With the rise of photo apps like Tinder, it’s clear there are much quicker and quirkier ways to find your better half. The drinks are prepaid and Grouper tells you exactly where to meet up, so all you have to do is decide who should tag along. Maybe all three of you will find a love connection.Whether you’re looking for friendship, a random hookup or location-based love, there’s a slew of dating apps and websites out there for every kind of single. Formerly called “Bang with Friends,” this app lets you find friends on Facebook who are willing to get down tonight. Friends won’t know who’s selected them unless the feeling is mutual.Using Facebook, Hinge sends you a selection of friends-of-friends every day at noon.A simple profile photo followed by age, job and education information are all users have to go off of when they rate the potential connection on a scale of one to five.Those who mutually rate each other at a four or higher will get introduced via email.“Black Status” users are sent 100 matches per day, which means they have a large number of Facebook friends who also use Hinge."We have no overheads," says James, who is the sole full-time employee of the company.

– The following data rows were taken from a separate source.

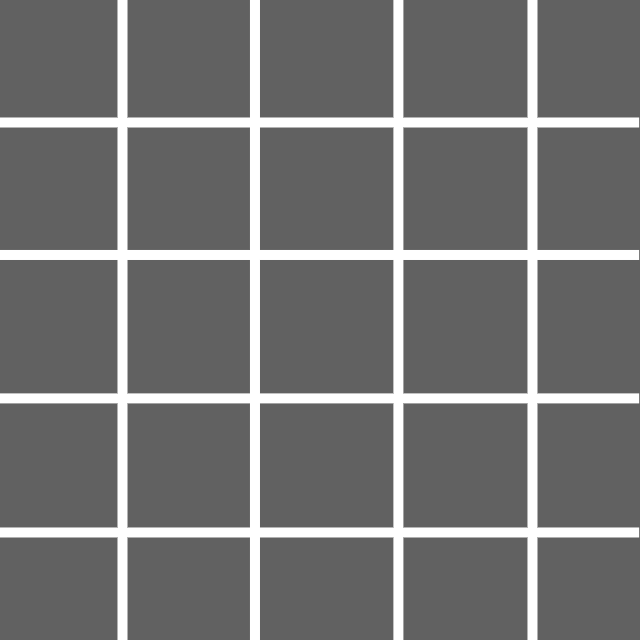
Give the GLSL for this pattern, as a Shadertoy shader.

```glsl
// Flat grey panes divided by four white bars in each direction, unevenly spaced.

const vec3 PANE_GREY = vec3(0.38);
const vec3 BAR_WHITE = vec3(1.0);
const float BAR_WIDTH = 0.01567;
const float ROW_END = 0.9987;   // horizontal bars stop just short of the right edge

// Bar centres, measured from the left and from the top
const float BAR_CENTRES[4] = float[4](0.1914, 0.3984, 0.6225, 0.8320);

// Share of a pixel lying inside an edge, from the signed distance to it
float coverage(float inside, float pixel) {
    return clamp(inside / pixel + 0.5, 0.0, 1.0);
}

// Union of all bars crossing one axis
float bars(float position, float width, float pixel) {
    float mask = 0.0;
    for (int i = 0; i < 4; i++) {
        float inside = 0.5 * width - abs(position - BAR_CENTRES[i]);
        mask = max(mask, coverage(inside, pixel));
    }
    return mask;
}

void mainImage(out vec4 fragColor, in vec2 fragCoord) {
    vec2 uv = fragCoord / iResolution.xy;
    vec2 pixel = 1.0 / iResolution.xy;

    float columns = bars(uv.x, BAR_WIDTH, pixel.x);
    float rows = bars(1.0 - uv.y, BAR_WIDTH, pixel.y);
    rows *= coverage(ROW_END - uv.x, pixel.x);

    fragColor = vec4(mix(PANE_GREY, BAR_WHITE, max(columns, rows)), 1.0);
}
```
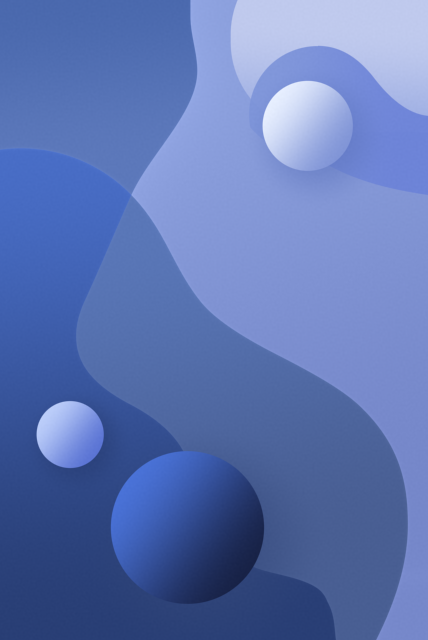
Write a WebGL 2 fragment shader that draws this background.

```glsl
#version 300 es
precision highp float;

uniform vec2 u_resolution;
out vec4 fragColor;

// Cubic through two knots (position, value, slope); returns value and slope
vec2 hermite(vec3 a, vec3 b, float s) {
  float h = b.x - a.x;
  float t = clamp((s - a.x) / h, 0.0, 1.0);
  float rise = b.y - a.y;
  float c1 = a.z * h;
  float c2 = 3.0 * rise - h * (2.0 * a.z + b.z);
  float c3 = h * (a.z + b.z) - 2.0 * rise;
  return vec2(a.y + t * (c1 + t * (c2 + t * c3)), (c1 + t * (2.0 * c2 + 3.0 * c3 * t)) / h);
}

vec2 curve(vec3 knots[6], float s) {
  vec2 f = hermite(knots[0], knots[1], s);
  for (int i = 1; i < 5; i++) {
    if (s >= knots[i].x) f = hermite(knots[i], knots[i + 1], s);
  }
  return f;
}

// Approximate signed distance above a curve
float above(float v, vec2 f) {
  return (v - f.x) / sqrt(1.0 + f.y * f.y);
}

float inside(float d, float px) {
  return 1.0 - smoothstep(-px, px, d);
}

float roundBox(vec2 q, vec2 halfSize, float r) {
  vec2 d = abs(q) - halfSize + r;
  return length(max(d, 0.0)) + min(max(d.x, d.y), 0.0) - r;
}

vec2 gradient(vec2 cell) {
  vec2 h = vec2(dot(cell, vec2(127.1, 311.7)), dot(cell, vec2(269.5, 183.3)));
  return fract(sin(h) * 43758.5) * 2.0 - 1.0;
}

float gradientNoise(vec2 p) {
  vec2 i = floor(p), f = fract(p);
  vec2 u = f * f * (3.0 - 2.0 * f);
  vec2 e = vec2(1.0, 0.0);
  float low = mix(dot(gradient(i), f), dot(gradient(i + e), f - e), u.x);
  float high = mix(dot(gradient(i + e.yx), f - e.yx), dot(gradient(i + 1.0), f - 1.0), u.x);
  return mix(low, high, u.y);
}

// Shaded ball with a soft shadow to the lower right
vec3 ball(vec3 base, vec2 p, vec2 center, float r, vec3 lit, vec3 dark, vec3 shadow, float px) {
  vec2 q = p - center;
  float shadowMask = 1.0 - smoothstep(0.4, 1.65, length(q - r * vec2(0.22, -0.25)) / r);
  base = mix(base, shadow, 0.6 * shadowMask);
  float t = 0.5 + 0.5 * dot(q, normalize(vec2(1.0, -0.75))) / r;
  vec3 body = mix(lit, dark, smoothstep(-0.05, 1.05, t));
  return mix(base, body, inside(length(q) - r, px));
}

void main() {
  vec2 p = gl_FragCoord.xy / u_resolution * vec2(1.0, 1.5);
  float px = 0.8 / u_resolution.x;
  float height = p.y / 1.5;

  // Edge of the light field, in a lower and an upper half
  vec3 fieldLow[6] = vec3[6](vec3(0.0, 0.785, -0.13), vec3(0.084, 0.768, -0.5),
    vec3(0.15, 0.668, -4.0), vec3(0.17, 0.596, -2.2), vec3(0.4355, 0.432, -0.5), vec3(0.553, 0.303, -1.9));
  vec3 fieldHigh[6] = vec3[6](vec3(0.553, 0.303, -1.9), vec3(0.713, 0.178, 0.0),
    vec3(0.797, 0.199, 0.46), vec3(1.043, 0.307, 0.45), vec3(1.334, 0.461, 0.0), vec3(1.461, 0.445, 0.0));
  vec2 fieldEdge = p.y < 0.553 ? curve(fieldLow, p.y) : curve(fieldHigh, p.y);
  float field = -above(p.x, fieldEdge);

  // Edge of the blue wave, capped by a round top
  vec3 waveKnots[6] = vec3[6](vec3(0.0, 0.879, 0.5), vec3(0.2695, 0.953, 0.0),
    vec3(0.549, 0.84, -1.05), vec3(0.67, 0.645, -1.95), vec3(0.793, 0.469, -0.8), vec3(1.043, 0.307, -0.97));
  float wave = above(p.x, curve(waveKnots, p.y));
  if (p.y > 1.043) wave = length(p - vec2(0.049, 0.794)) - 0.3586;

  // Backdrop and light field
  vec3 backdrop = mix(vec3(0.36, 0.47, 0.73), vec3(0.29, 0.41, 0.68), smoothstep(1.1, 1.5, p.y - 0.1 * p.x));
  vec3 light = mix(vec3(0.46, 0.53, 0.79), vec3(0.54, 0.62, 0.86), smoothstep(0.2, 1.4, p.y - 0.3 * p.x + 0.15));
  light += 0.03 * exp(-abs(field) * 14.0);
  vec3 color = mix(backdrop, light, inside(field, px));

  // Pale panel in the upper corner
  float panel = roundBox(p - vec2(1.039, 1.41), vec2(0.5, 0.22), 0.211);
  vec3 pale = mix(vec3(0.59, 0.66, 0.88), vec3(0.75, 0.79, 0.93), smoothstep(1.18, 1.48, p.y + 0.05 * p.x));
  color = mix(color, pale, inside(panel, px));

  // Flowing blob below the panel
  vec2 crest = p.x < 0.875
    ? hermite(vec3(0.742, 1.3926, 0.0), vec3(0.875, 1.316, -1.3), p.x)
    : hermite(vec3(0.875, 1.316, -1.3), vec3(1.0, 1.2285, -0.1), p.x);
  vec2 belly = p.x < 0.781
    ? hermite(vec3(0.58, 1.207, -1.2), vec3(0.781, 1.1055, -0.5), p.x)
    : hermite(vec3(0.781, 1.1055, -0.5), vec3(1.0, 1.043, -0.15), p.x);
  float blob = p.x < 0.742 ? length(p - vec2(0.742, 1.232)) - 0.16 : above(p.y, crest);
  blob = max(blob, -above(p.y, belly));
  vec3 blobColor = mix(vec3(0.49, 0.58, 0.85), vec3(0.42, 0.51, 0.845), smoothstep(0.6, 0.95, p.x));
  color = mix(color, blobColor, 0.92 * inside(blob, px));

  // Wave: deep blue outside the light field, muted within it
  vec3 deep = mix(vec3(0.16, 0.245, 0.46), vec3(0.285, 0.43, 0.78), smoothstep(0.0, 0.8, height - 0.04 * p.x));
  vec3 muted = mix(vec3(0.285, 0.37, 0.575), vec3(0.35, 0.465, 0.72), smoothstep(0.1, 0.68, height - 0.12 * p.x + 0.05));
  color = mix(color, mix(deep, muted, inside(field, px)), inside(wave, px));

  // Thin bright rims
  float rim = exp(-abs(wave) * 350.0) + 0.6 * exp(-abs(field) * 350.0);
  color += 0.03 * rim;

  // Balls
  color = ball(color, p, vec2(0.719, 1.205), 0.1055, vec3(0.91, 0.94, 1.0), vec3(0.5, 0.58, 0.84), vec3(0.36, 0.45, 0.74), px);
  color = ball(color, p, vec2(0.164, 0.4815), 0.0785, vec3(0.74, 0.81, 0.98), vec3(0.35, 0.45, 0.83), vec3(0.15, 0.23, 0.44), px);
  color = ball(color, p, vec2(0.438, 0.2637), 0.179, vec3(0.29, 0.45, 0.85), vec3(0.09, 0.13, 0.27), vec3(0.2, 0.28, 0.48), px);

  // Fine grain
  color += 0.012 * gradientNoise(p * 170.0);
  fragColor = vec4(color, 1.0);
}
```
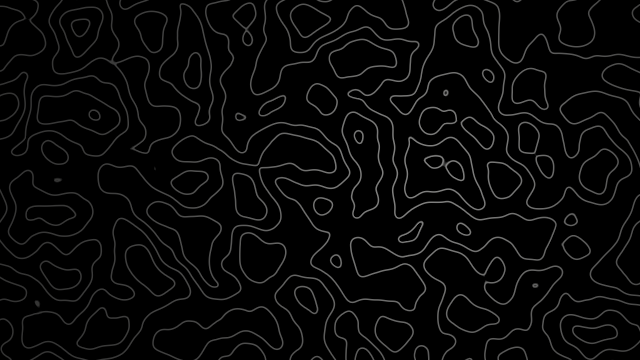
A Shadertoy shader for this pattern:

```glsl
const vec3  BACKGROUND     = vec3(0.0);
const vec3  LINE_TINT      = vec3(1.0, 1.0, 0.99);
const float LINE_WIDTH     = 0.0042;  // in canvas heights
const float LEVEL_STEP     = 0.31;    // height between two contours
const float TERRAIN_SCALE  = 6.5;     // noise cells per canvas height
const float BROAD_AMOUNT   = 0.8;     // large hills
const float DETAIL_AMOUNT  = 0.3;     // small wobbles
const float MIN_SLOPE      = 1.5;     // keeps lines thin on flat ground
const float SLOPE_OFFSET   = 0.001;
const vec2  GLOW_CENTER    = vec2(0.65, 0.5);  // fraction of the canvas
const float GLOW_RADIUS    = 0.65;
const float DIM_LEVEL      = 0.19;
const float BRIGHT_LEVEL   = 0.50;
const float TAU            = 6.2831853;

float hash(vec2 p) {
    return fract(sin(dot(p, vec2(127.1, 311.7))) * 43758.5453);
}

// Dot product of a random unit gradient with the offset from its corner
float cornerValue(vec2 cell, vec2 offset) {
    float angle = TAU * hash(cell);
    return dot(vec2(cos(angle), sin(angle)), offset);
}

float gradientNoise(vec2 p) {
    vec2 cell = floor(p);
    vec2 f = fract(p);
    vec2 w = f * f * f * (f * (f * 6.0 - 15.0) + 10.0);
    vec2 e = vec2(1.0, 0.0);
    float low  = mix(cornerValue(cell, f), cornerValue(cell + e.xy, f - e.xy), w.x);
    float high = mix(cornerValue(cell + e.yx, f - e.yx), cornerValue(cell + e.xx, f - e.xx), w.x);
    return mix(low, high, w.y);
}

// Hills at three scales
float terrain(vec2 p) {
    p *= TERRAIN_SCALE;
    return gradientNoise(p)
         + BROAD_AMOUNT  * gradientNoise(p * 0.5 + 17.3)
         + DETAIL_AMOUNT * gradientNoise(p * 2.1 + 41.7);
}

// Approximate distance to the nearest contour, in canvas heights
float contourDistance(vec2 p) {
    float h = terrain(p);
    vec2 e = vec2(SLOPE_OFFSET, 0.0);
    vec2 slope = (vec2(terrain(p + e.xy), terrain(p + e.yx)) - h) / SLOPE_OFFSET;
    float toLevel = abs(fract(h / LEVEL_STEP) - 0.5) * LEVEL_STEP;
    return toLevel / max(length(slope), MIN_SLOPE);
}

void mainImage(out vec4 fragColor, in vec2 fragCoord) {
    float pixel = 1.0 / iResolution.y;
    vec2 p = fragCoord * pixel;

    // Antialiased contour line
    float line = clamp(0.5 + (0.5 * LINE_WIDTH - contourDistance(p)) / pixel, 0.0, 1.0);

    // Soft off-center glow over the lines
    vec2 fromGlow = (p - GLOW_CENTER * iResolution.xy * pixel) / GLOW_RADIUS;
    float light = mix(DIM_LEVEL, BRIGHT_LEVEL, exp(-dot(fromGlow, fromGlow)));

    fragColor = vec4(mix(BACKGROUND, LINE_TINT * light, line), 1.0);
}
```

"If you have the same interests as Kim Kardashian or a Premier League footballer, you could end up on their page," he says.Online dating can be so stressful – filling out the profile and keeping up with all the interactions can feel like a job – so it’s no surprise that sometimes digital romance blooms under more Facebook friend-ly circumstances.Jeffrey Hall, associate professor of Communication Studies at University of Kansas, was surprised to learn that 7% of people who married after meeting online had met for the first time on social networking sites like Facebook, My Space and Class Mates – not matchmaking chat rooms, or online dating sites or via other romance-centric cyber connections.MORE: Online Dating Doesn’t Just Save You Time, It Saves You at Least ,400And when the participants were compared on marital satisfaction, the partners who met via social networking reported being just as happy as those who were introduced on online dating sites, which tout their compatibility benefits, and more satisfied than those who met on online communities, which nurture conversations among people with similar interests and beliefs.What surprised Hall even more, however, was that the social networking-based relationships were happier than those that began offline, in traditional ways such as being introduced by mutual friends.“I was surprised by a lot of these results,” he says.